Enviro Heroes: Rick Smith
Executive director, Environmental Defence
Rick Smith has been interested in environmental issues for as long as he can remember. "I was voted most likely to save the whales in my high-school yearbook," he says with a laugh. With a PhD in zoology and varied experience as everything from executive director of the International Fund for Animal Welfare to a brief foray as NDP Leader Jack Layton's chief of staff, Smith's expertise practically knows no bounds.
As executive director of Environmental Defence, a national, non-profit organization, and with more than 20 years' experience, Smith oversees a small group of dedicated employees and manages wide-ranging initiatives, involving animal, environmental and human welfare. Environmental Defence's recent major initiative tested for levels of toxic chemicals in Canadians across the country. The resulting two Toxic Nation reports made news across the country and spawned a bok (co-authored with Bruce Lourie from the Ivey Foundation), Slow Death by Rubber Duck: How the Toxic Chemistry of Everyday Life Affects Our Health (May 2009).

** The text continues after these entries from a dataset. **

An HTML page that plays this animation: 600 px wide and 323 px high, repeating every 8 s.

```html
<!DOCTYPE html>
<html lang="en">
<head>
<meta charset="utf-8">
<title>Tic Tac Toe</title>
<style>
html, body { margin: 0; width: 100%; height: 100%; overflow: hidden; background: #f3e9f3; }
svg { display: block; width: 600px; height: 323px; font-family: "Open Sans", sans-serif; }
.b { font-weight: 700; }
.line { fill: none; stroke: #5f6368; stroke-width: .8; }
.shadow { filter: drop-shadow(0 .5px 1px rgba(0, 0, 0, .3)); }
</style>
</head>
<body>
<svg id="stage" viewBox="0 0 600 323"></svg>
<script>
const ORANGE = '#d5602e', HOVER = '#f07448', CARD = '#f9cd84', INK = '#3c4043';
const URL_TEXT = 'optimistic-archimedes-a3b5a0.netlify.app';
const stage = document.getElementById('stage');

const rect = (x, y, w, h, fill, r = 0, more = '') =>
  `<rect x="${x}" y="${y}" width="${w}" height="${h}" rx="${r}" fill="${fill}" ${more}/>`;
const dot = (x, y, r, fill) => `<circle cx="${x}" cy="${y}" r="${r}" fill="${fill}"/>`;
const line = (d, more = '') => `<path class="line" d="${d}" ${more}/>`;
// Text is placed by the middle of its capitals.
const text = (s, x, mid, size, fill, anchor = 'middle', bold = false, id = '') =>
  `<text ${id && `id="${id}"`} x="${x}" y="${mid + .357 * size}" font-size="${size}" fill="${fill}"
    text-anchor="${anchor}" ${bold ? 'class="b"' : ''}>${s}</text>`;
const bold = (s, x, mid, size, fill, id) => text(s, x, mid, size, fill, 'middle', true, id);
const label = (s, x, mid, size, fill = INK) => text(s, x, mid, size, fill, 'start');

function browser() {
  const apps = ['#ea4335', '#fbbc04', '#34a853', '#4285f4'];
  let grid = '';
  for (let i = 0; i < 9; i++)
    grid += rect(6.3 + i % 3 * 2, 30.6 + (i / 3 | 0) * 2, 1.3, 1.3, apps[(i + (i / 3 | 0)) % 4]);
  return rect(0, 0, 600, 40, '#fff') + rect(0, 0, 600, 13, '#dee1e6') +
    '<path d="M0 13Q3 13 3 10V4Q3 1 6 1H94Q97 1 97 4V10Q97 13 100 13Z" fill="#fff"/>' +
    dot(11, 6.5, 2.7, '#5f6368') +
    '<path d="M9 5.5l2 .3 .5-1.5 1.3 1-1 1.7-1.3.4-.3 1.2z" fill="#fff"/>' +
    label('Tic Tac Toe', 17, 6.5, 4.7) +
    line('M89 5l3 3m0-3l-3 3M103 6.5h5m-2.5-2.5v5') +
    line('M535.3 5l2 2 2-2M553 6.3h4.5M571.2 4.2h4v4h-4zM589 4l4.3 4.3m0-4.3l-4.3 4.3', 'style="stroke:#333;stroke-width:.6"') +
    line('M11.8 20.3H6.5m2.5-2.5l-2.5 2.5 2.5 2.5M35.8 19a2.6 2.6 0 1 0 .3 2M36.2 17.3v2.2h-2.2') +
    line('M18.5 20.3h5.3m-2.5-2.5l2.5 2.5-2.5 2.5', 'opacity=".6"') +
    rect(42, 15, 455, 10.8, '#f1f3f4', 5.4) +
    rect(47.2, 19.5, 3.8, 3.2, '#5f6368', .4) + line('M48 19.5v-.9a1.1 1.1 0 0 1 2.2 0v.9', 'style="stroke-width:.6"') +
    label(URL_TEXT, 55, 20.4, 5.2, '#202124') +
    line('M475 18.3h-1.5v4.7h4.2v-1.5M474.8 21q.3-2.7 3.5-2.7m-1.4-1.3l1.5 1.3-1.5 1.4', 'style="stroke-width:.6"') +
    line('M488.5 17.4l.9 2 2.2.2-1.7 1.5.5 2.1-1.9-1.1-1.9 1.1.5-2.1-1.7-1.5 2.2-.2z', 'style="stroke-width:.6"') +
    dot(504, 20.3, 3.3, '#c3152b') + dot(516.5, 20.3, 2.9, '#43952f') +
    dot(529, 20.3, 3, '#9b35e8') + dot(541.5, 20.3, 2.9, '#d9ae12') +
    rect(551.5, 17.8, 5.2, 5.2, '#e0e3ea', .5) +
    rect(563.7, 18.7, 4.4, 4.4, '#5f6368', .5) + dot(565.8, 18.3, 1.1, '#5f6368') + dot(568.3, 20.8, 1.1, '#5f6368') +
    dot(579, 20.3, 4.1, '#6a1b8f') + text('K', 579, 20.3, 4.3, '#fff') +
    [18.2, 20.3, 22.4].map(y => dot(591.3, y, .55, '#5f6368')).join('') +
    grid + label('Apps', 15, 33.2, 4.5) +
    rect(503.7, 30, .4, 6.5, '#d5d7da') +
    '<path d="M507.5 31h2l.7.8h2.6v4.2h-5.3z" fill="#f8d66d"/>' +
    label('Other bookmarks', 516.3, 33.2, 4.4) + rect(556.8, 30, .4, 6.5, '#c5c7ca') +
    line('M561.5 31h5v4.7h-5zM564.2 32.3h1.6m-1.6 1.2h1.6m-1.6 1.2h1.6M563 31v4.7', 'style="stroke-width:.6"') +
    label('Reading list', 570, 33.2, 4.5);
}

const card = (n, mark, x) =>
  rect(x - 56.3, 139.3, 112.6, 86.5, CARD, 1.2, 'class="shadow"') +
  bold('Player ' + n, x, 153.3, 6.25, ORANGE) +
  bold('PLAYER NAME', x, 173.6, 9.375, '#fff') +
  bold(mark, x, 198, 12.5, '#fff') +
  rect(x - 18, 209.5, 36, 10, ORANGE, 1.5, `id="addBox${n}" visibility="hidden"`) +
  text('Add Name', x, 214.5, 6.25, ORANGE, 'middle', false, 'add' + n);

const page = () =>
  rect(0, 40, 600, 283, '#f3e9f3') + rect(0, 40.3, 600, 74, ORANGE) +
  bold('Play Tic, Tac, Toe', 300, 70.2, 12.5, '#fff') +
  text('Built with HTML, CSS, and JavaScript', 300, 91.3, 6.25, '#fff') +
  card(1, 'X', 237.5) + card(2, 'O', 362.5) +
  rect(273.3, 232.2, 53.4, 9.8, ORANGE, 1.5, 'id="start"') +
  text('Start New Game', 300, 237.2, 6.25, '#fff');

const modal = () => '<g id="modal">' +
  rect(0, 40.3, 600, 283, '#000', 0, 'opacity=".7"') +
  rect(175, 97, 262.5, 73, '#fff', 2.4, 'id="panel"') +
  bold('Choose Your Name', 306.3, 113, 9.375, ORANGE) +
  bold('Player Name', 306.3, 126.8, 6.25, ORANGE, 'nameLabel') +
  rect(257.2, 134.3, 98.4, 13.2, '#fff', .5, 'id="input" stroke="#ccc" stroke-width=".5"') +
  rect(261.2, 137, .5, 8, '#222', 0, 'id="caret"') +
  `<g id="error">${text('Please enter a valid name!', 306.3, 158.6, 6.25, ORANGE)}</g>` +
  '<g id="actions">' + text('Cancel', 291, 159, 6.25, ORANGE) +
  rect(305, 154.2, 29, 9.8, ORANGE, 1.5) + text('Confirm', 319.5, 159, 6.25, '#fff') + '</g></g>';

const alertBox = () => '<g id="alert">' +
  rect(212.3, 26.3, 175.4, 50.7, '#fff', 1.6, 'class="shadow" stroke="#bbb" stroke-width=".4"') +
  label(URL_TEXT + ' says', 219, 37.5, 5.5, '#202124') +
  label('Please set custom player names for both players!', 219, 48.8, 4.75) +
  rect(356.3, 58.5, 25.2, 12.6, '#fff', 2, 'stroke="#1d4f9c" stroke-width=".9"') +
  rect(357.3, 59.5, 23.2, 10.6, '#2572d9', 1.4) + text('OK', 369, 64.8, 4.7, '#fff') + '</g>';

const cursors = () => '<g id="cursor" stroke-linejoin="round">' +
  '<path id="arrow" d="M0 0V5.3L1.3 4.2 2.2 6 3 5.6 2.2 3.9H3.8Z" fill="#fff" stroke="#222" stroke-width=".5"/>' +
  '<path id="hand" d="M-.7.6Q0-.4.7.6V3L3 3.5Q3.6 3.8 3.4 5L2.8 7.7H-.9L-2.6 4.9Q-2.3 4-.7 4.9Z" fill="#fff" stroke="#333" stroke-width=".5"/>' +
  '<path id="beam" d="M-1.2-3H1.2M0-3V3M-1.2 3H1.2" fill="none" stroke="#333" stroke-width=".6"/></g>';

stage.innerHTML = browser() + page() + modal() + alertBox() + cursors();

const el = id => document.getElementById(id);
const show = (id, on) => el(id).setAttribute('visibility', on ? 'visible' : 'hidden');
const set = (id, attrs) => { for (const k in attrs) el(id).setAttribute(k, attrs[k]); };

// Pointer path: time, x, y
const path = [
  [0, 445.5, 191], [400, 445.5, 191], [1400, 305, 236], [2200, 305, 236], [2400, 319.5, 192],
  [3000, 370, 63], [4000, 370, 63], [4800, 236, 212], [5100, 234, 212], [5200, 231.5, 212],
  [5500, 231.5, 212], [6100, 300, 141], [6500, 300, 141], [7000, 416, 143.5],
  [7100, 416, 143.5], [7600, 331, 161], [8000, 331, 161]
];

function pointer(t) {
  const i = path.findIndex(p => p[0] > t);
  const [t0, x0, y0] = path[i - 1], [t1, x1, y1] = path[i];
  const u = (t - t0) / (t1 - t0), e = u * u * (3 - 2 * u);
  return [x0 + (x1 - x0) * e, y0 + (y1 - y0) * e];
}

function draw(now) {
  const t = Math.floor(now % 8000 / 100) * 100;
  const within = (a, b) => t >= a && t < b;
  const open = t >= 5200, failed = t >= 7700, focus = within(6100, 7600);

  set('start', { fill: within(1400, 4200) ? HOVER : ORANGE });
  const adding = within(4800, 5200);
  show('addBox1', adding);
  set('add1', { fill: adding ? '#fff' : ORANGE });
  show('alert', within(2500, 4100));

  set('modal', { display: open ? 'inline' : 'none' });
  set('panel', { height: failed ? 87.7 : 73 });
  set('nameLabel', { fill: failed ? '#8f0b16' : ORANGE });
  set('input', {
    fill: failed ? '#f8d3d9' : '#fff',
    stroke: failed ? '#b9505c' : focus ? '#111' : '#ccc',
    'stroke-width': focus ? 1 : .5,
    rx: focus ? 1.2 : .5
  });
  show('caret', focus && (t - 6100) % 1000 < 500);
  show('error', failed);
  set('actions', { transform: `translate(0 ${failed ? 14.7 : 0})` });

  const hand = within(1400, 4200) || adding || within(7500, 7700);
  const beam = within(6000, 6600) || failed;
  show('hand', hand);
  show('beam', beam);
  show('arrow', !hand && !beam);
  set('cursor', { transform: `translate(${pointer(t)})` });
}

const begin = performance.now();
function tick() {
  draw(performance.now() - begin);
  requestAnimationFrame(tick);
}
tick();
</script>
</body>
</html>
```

For Smith, the public's increasing interest in environmental issues is both promising and cause for concern. "Awareness of and interest in environmental problems have never been higher among Canadians, and yet the level of governmental activity has never been lower," he says. "It's like a car without a clutch - something is missing between public concern and governmental action. It's time to get the clutch to engage."
But he has seen positive results from his dedication and persistence: in 2005, 1.8 million acres of green space, farmland and environmentally sensitive areas in southern Ontario became officially protected, under an initiative championed by Environmental Defence and involving more than 80 environmental, health and community groups. However, "As environmentalists, we have allowed the federal government to get away with promises," says Smith. "Let's see some action before congratulating or condemning the government. Promises are no longer good enough."

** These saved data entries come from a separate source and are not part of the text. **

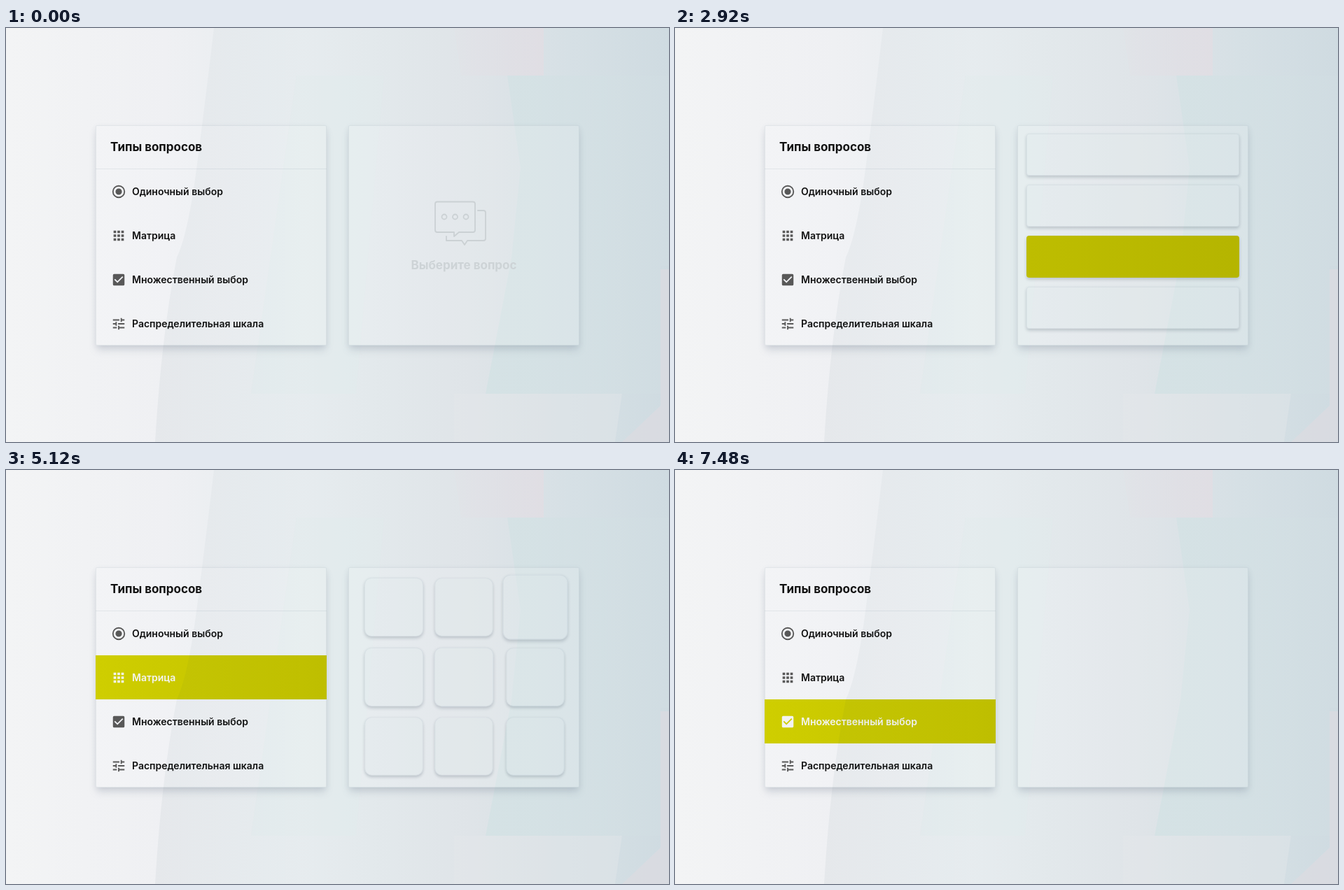
These frames come from a looping animation (947x592 px, 8 s). An HTML page:

```html
<!DOCTYPE html>
<html lang="ru">
<head>
<meta charset="utf-8">
<style>
  html, body { margin: 0; width: 100%; height: 100%; overflow: hidden; background: #e6ebee; }
  body, svg text { font-family: Inter, "Open Sans", sans-serif; }
  #stage { position: absolute; left: 0; top: 0; width: 947px; height: 592px; overflow: hidden; }
  #stage div, #stage svg { position: absolute; }
  .panel {
    top: 139px; width: 330px; height: 315px; overflow: hidden; border-radius: 2px;
    background: rgba(255, 255, 255, .13);
    box-shadow: inset 0 0 0 1px rgba(110, 130, 145, .13), 0 8px 11px -2px rgba(95, 110, 130, .22), 0 2px 7px rgba(95, 110, 130, .09);
  }
  .title { left: 21px; top: 20px; font: 700 17px/22px Inter, "Open Sans", sans-serif; color: #111; }
  .rule { top: 62px; width: 330px; height: 1px; background: rgba(110, 130, 145, .13); }
  .item { width: 330px; height: 63px; }
  .mark { width: 330px; background: linear-gradient(90deg, #cfce00, #c9c800 45%, #bebe00); }
  .item svg { left: 22px; top: 20.5px; width: 22px; height: 22px; }
  .label { left: 52px; white-space: nowrap; font: 600 14px/63px Inter, "Open Sans", sans-serif; }
  .card {
    box-shadow: inset 0 0 0 1px rgba(120, 140, 155, .1), 0 3px 4px rgba(90, 105, 120, .22), 0 1px 4px rgba(90, 105, 120, .08);
    background: rgba(214, 226, 230, .16);
  }
  .fill { inset: 0; border-radius: inherit; opacity: 0; background: linear-gradient(90deg, #bebd00, #b5b500); }
  .option { left: 13px; width: 304px; height: 60px; border-radius: 4px; }
  .cell { width: 84px; height: 84px; border-radius: 10px; }
</style>
</head>
<body>
<div id="stage">
  <svg width="947" height="592">
    <defs>
      <linearGradient id="sky">
        <stop offset="0" stop-color="#f3f4f5"/><stop offset=".24" stop-color="#eff0f3"/>
        <stop offset=".4" stop-color="#e8edf0"/><stop offset=".55" stop-color="#e3e9ec"/>
        <stop offset=".7" stop-color="#dfe4e8"/><stop offset=".85" stop-color="#d6e0e5"/>
        <stop offset="1" stop-color="#cfdbe1"/>
      </linearGradient>
      <linearGradient id="teal">
        <stop offset="0" stop-color="#d2e2e4" stop-opacity=".75"/><stop offset="1" stop-color="#d2dfe3" stop-opacity=".3"/>
      </linearGradient>
      <linearGradient id="pink">
        <stop offset="0" stop-color="#e4dfe5" stop-opacity=".2"/><stop offset="1" stop-color="#e2dde3" stop-opacity=".8"/>
      </linearGradient>
    </defs>
    <rect width="947" height="592" fill="url(#sky)"/>
    <path d="M415 68H540L500 523H350Z" fill="#dfeaec" opacity=".3"/>
    <path d="M640 0H768V68H650Z" fill="url(#pink)"/>
    <path d="M716 68H947V340H935V523H685L722 330L735 200Z" fill="url(#teal)"/>
    <path d="M935 345H947V592H880L935 540Z" fill="#dddce2" opacity=".7"/>
    <path d="M640 523H880L870 592H640Z" fill="#e4e5e9" opacity=".4"/>
  </svg>

  <div class="panel" id="menu" style="left:128px">
    <div class="title">Типы вопросов</div>
    <div class="rule"></div>
  </div>

  <div class="panel" id="view" style="left:489px">
    <svg id="prompt" width="330" height="315" viewBox="489 139 330 315" fill="none" stroke="#cbd1d4" stroke-width="1.8" stroke-linejoin="round" stroke-linecap="round">
      <path d="M616 248.500H667Q670 248.500 670 251.500V289Q670 292 667 292H647L640 298V292H616Q613 292 613 289V251.500Q613 248.500 616 248.500Z"/>
      <path d="M674 261H682Q685 261 685 264V301Q685 304 682 304H659L655 310L651 304H629V298"/>
      <circle cx="626" cy="270" r="3.500"/><circle cx="641.500" cy="270" r="3.500"/><circle cx="657" cy="270" r="3.500"/>
      <text x="654" y="345" text-anchor="middle" font-size="17" font-weight="700" fill="#cdd3d6" stroke="none">Выберите вопрос</text>
    </svg>
  </div>

  <svg width="947" height="592">
    <linearGradient id="shade" gradientUnits="userSpaceOnUse" x1="215" x2="430">
      <stop offset="0" stop-color="#123c46" stop-opacity=".045"/><stop offset="1" stop-color="#123c46" stop-opacity="0"/>
    </linearGradient>
    <path d="M297 0Q284 110 272 202T244 328Q222 440 213 592H430V0Z" fill="url(#shade)"/>
  </svg>
</div>

<script>
const LOOP = 8000;
const menu = document.getElementById('menu');
const view = document.getElementById('view');
const promptBox = document.getElementById('prompt');

const dots = [4, 10, 16].flatMap(y => [4, 10, 16].map(x => `M${x} ${y}h4v4h-4z`)).join('');
const types = [
  { text: 'Одиночный выбор', on: [650, 390], off: [2640, 280],
    icon: 'M12 7a5 5 0 1 0 0 10a5 5 0 1 0 0-10zM12 2a10 10 0 1 0 0 20a10 10 0 1 0 0-20zM12 4a8 8 0 1 1 0 16a8 8 0 1 1 0-16z' },
  { text: 'Матрица', on: [2920, 360], off: [6310, 270], icon: dots },
  { text: 'Множественный выбор', on: [6600, 360], off: [LOOP, 1],
    icon: 'M5 3H19Q21 3 21 5V19Q21 21 19 21H5Q3 21 3 19V5Q3 3 5 3zM10 17L19 8L17.590 6.580L10 14.170L6.410 10.590L5 12z' },
  { text: 'Распределительная шкала', on: [LOOP, 1], off: [LOOP, 1],
    icon: 'M3 17v2h6v-2zM3 5v2h10V5zM13 21v-2h8v-2h-8v-2h-2v6zM7 9v2H3v2h4v2h2V9zM21 13v-2H11v2zM15 9h2V7h4V5h-4V3h-2z' }
];

function add(parent, cls, left, top, html = '') {
  const el = document.createElement('div');
  el.className = cls;
  if (left !== null) el.style.left = left + 'px';
  el.style.top = top + 'px';
  el.innerHTML = html;
  parent.append(el);
  return el;
}

const items = types.map((type, i) => {
  const el = add(menu, 'item', 0, 63 + 63 * i,
    `<div class="mark"></div><svg viewBox="0 0 24 24"><path fill-rule="evenodd" d="${type.icon}"/></svg><div class="label">${type.text}</div>`);
  const [mark, icon, label] = el.children;
  return { ...type, mark, icon, label };
});

const fill = '<div class="fill"></div>';
const options = [0, 1, 2, 3].map(i => add(view, 'card option', null, 12 + 73 * i, fill));

const delays = [0, 200, 400, 40, 285, 190, 170, 210, 220];
const picks = { 4: 5720, 5: 5880, 7: 6040 };
const cells = delays.map((_, i) =>
  add(view, 'card cell', [23, 123, 225][i % 3], [15, 115, 214][Math.floor(i / 3)], fill));

const progress = (t, start, length) => Math.min(1, Math.max(0, (t - start) / length));
const easeOut = p => 1 - (1 - p) ** 2;
const cubicOut = p => 1 - (1 - p) ** 3;
const backIn = p => 2.7 * p ** 3 - 1.7 * p * p;
const spring = t => t <= 0 ? 0 : 1 - Math.exp(-.0125 * t) * Math.cos(Math.PI * t / 200);
const gray = (from, to, p) => {
  const v = Math.round(from + (to - from) * p);
  return `rgb(${v},${v},${v})`;
};

function draw(t) {
  for (const item of items) {
    const p = easeOut(progress(t, ...item.on)) * (1 - easeOut(progress(t, ...item.off)));
    item.mark.style.height = 63 * p + 'px';
    item.icon.style.fill = gray(88, 243, p);
    item.label.style.color = gray(17, 243, p);
  }
  promptBox.style.opacity = 1 - progress(t, 650, 350);

  options.forEach((el, i) => {
    const enter = cubicOut(progress(t, 1300 + 100 * i, 470));
    const leave = progress(t, 3760 + 80 * i, 330);
    el.style.transform = `translateY(${320 * (1 - enter) - 320 * leave}px)`;
    el.style.visibility = enter > 0 && leave < 1 ? 'visible' : 'hidden';
  });
  options[2].firstChild.style.opacity = progress(t, 2200, 200);

  cells.forEach((el, i) => {
    const leave = backIn(progress(t, 6820 + delays[i] * .6, 400));
    const scale = Math.max(0, spring(t - 4550 - delays[i]) * (1 - leave));
    el.style.transform = `scale(${scale})`;
    if (picks[i]) el.firstChild.style.opacity = progress(t, picks[i], 200);
  });
}

const origin = performance.now();
function tick() {
  draw((performance.now() - origin) % LOOP);
  requestAnimationFrame(tick);
}
tick();
</script>
</body>
</html>
```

This is part of Enviro Heroes, a series spotlighting the efforts of individuals determined to make a difference. It was updated in April 2009.